“Developing new, clean, homegrown sources of energy is a vital part of our economic recovery,” Senator Gillibrand said. “This legislation would make solar panel installation more accessible and affordable for New Yorkers – helping to cut emissions, improve our environment, lower our energy bills, and create good-paying green jobs right here at home.”
The 10 Million Solar Roofs and 10 Million Gallons of Solar Hot Water Act wouldprovide consumers and businesses with rebates of $3 per watt for systems up to 4 megawatts. This would help consumers overcome a key barrier to expanded solar deployment. Solar energy requires significant upfront expenditures for systems that are otherwise cost-effective over time. This rebate program would complement existing federal and state incentives.
In order to apply consumers would need to meet certain energy efficiency requirements. The rebates could cover up to half of the installed cost to the consumer, after all other applicable incentives are applied. If fully funded over a ten year period, this legislation could deploy up to 30 gigawatts of solar PV, and create 750,000 jobs.
President Obama’s budget for next year requested $2.4 billion for energy efficiency and renewable energy programs. The requested 5 percent boost overall included a 22 percent increase for solar power.

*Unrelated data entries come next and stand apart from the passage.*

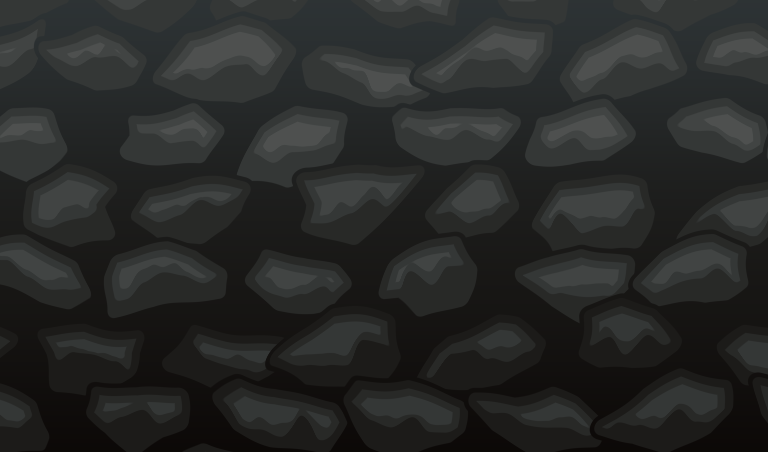
A Shadertoy shader for this pattern:

```glsl
// Dark cobblestones in flat shaded tones over a vertical charcoal gradient.

vec2 hash2(vec2 p) {
    vec3 q = fract(vec3(p.xyx) * vec3(0.1031, 0.1030, 0.0973));
    q += dot(q, q.yzx + 33.33);
    return fract((q.xx + q.yz) * q.zy);
}

float noise1(float x, float seed) {
    float i = floor(x), f = x - i;
    return mix(hash2(vec2(i, seed)).x, hash2(vec2(i + 1.0, seed)).x, f * f * (3.0 - 2.0 * f));
}

float smoothMax(float a, float b, float k) {
    float h = max(k - abs(a - b), 0.0) / k;
    return max(a, b) + h * h * k * 0.25;
}

// Corner i of an irregular stone outline
vec2 corner(int i, vec2 id, vec2 halfSize) {
    vec2 h = hash2(id * 7.3 + float(i) * 3.17 + 11.0);
    float angle = (float(i) + 0.7 * (h.x - 0.5)) * 6.2832 / 8.0;
    return halfSize * vec2(cos(angle), sin(angle)) * mix(0.60, 1.16, h.y);
}

// Signed distance to the rounded polygon of one stone
float stoneDistance(vec2 p, vec2 id, vec2 halfSize) {
    vec2 a = corner(7, id, halfSize);
    float d = 1.0, side = 1.0;
    for (int i = 0; i < 8; i++) {
        vec2 b = corner(i, id, halfSize);
        vec2 e = a - b, w = p - b;
        vec2 off = w - e * clamp(dot(w, e) / dot(e, e), 0.0, 1.0);
        d = min(d, dot(off, off));
        bvec3 c = bvec3(p.y >= b.y, p.y < a.y, e.x * w.y > e.y * w.x);
        if (all(c) || all(not(c))) side = -side;
        a = b;
    }
    return side * sqrt(d) - 0.019;
}

// Ladder of stone greys, warm dark to cool light
vec3 tone(float k) {
    vec3 middle = vec3(0.204, 0.215, 0.211);
    return k < 2.0 ? mix(vec3(0.110, 0.106, 0.098), middle, k * 0.5)
                   : mix(middle, vec3(0.304, 0.315, 0.311), k * 0.5 - 1.0);
}

vec3 background(float y) {
    vec3 low = mix(vec3(0.034, 0.018, 0.013), vec3(0.098, 0.095, 0.088), smoothstep(-0.2, 0.5, y));
    return mix(low, vec3(0.180, 0.204, 0.212), smoothstep(0.35, 1.1, y));
}

void mainImage(out vec4 fragColor, in vec2 fragCoord) {
    vec2 p = fragCoord / iResolution.y;
    float aa = 0.7 / iResolution.y;
    vec2 cell = vec2(0.298, 0.156);
    vec3 ground = background(p.y), color = ground;
    float nearRow = floor((p.y - 0.07) / cell.y + 0.5);

    // Stones of the neighbouring rows, upper rows first
    for (int j = 1; j >= -1; j--) {
        float row = nearRow + float(j);
        float shift = 0.5 * mod(row, 2.0) + 0.3 * hash2(vec2(row, 5.0)).x;
        float nearColumn = floor(p.x / cell.x - shift + 0.5);
        float tier = clamp(floor(row * 0.5), 0.0, 2.0);

        for (int i = -1; i <= 1; i++) {
            vec2 id = vec2(nearColumn + float(i), row) + 20.0;
            vec2 h = hash2(id), g = hash2(id + 57.0);
            vec2 center = vec2((id.x - 20.0 + shift) * cell.x, 0.07 + row * cell.y);
            center += (h - 0.5) * vec2(0.055, 0.050);
            vec2 q = p - center;
            if (abs(q.x) > 0.22 || abs(q.y) > 0.18) continue;

            // Tilt, bend and soften the outline
            q.y -= q.x * (g.x - 0.42) * 0.5 + q.x * q.x * (h.x - 0.5) * 3.0;
            q += 0.004 * sin(q.yx * vec2(50.0, 36.0) + 6.28 * h);
            vec2 halfSize = vec2(0.121, 0.067) * mix(vec2(0.76, 0.84), vec2(1.28, 1.20), g.yx);
            float body = stoneDistance(q, id, halfSize);

            // Lit faces: inset from the rim, cut below by uneven ledges
            float seed = id.x * 3.7 + id.y * 17.3;
            float ledge = 0.060 * (noise1(q.x * 23.0, seed) - 0.5) + 0.15 * q.x * (h.y - 0.5);
            float fine = 0.022 * (noise1(q.x * 38.0, seed + 9.0) - 0.5);
            float face = smoothMax(body + 0.018, ledge - 0.014 - q.y, 0.012);
            float crest = smoothMax(body + 0.034, ledge * 0.8 + fine + 0.006 - q.y, 0.006);
            crest = max(crest, face + 0.006);

            // A dark seam keeps crowded stones apart
            color = mix(color, ground, smoothstep(aa, -aa, body - 0.010));
            color = mix(color, tone(tier), smoothstep(aa, -aa, body));
            color = mix(color, tone(tier + 1.0), smoothstep(aa, -aa, face));
            color = mix(color, tone(tier + 2.0), smoothstep(aa, -aa, crest));
        }
    }
    fragColor = vec4(color, 1.0);
}
```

A recent report shows that solar power could help make every state more energy independent if solar units were installed on available rooftop space, because every state can meet 10 percent or more of its electricity needs just through rooftop solar. Moreover, because solar energy creates more jobs per megawatt than other energy sources. Senator Gillibrand’s bill could create hundreds of thousands of jobs over the next ten years in the solar industry. According to a study by the University of California at Berkley, solar energy creates more jobs per megawatt than any other energy technology – 33 jobs in manufacturing, installation and maintenance.
This measure is patterned after successful state programs promoting solar energy in New Jersey and California, where energy prices have fallen as the number of solar units increased.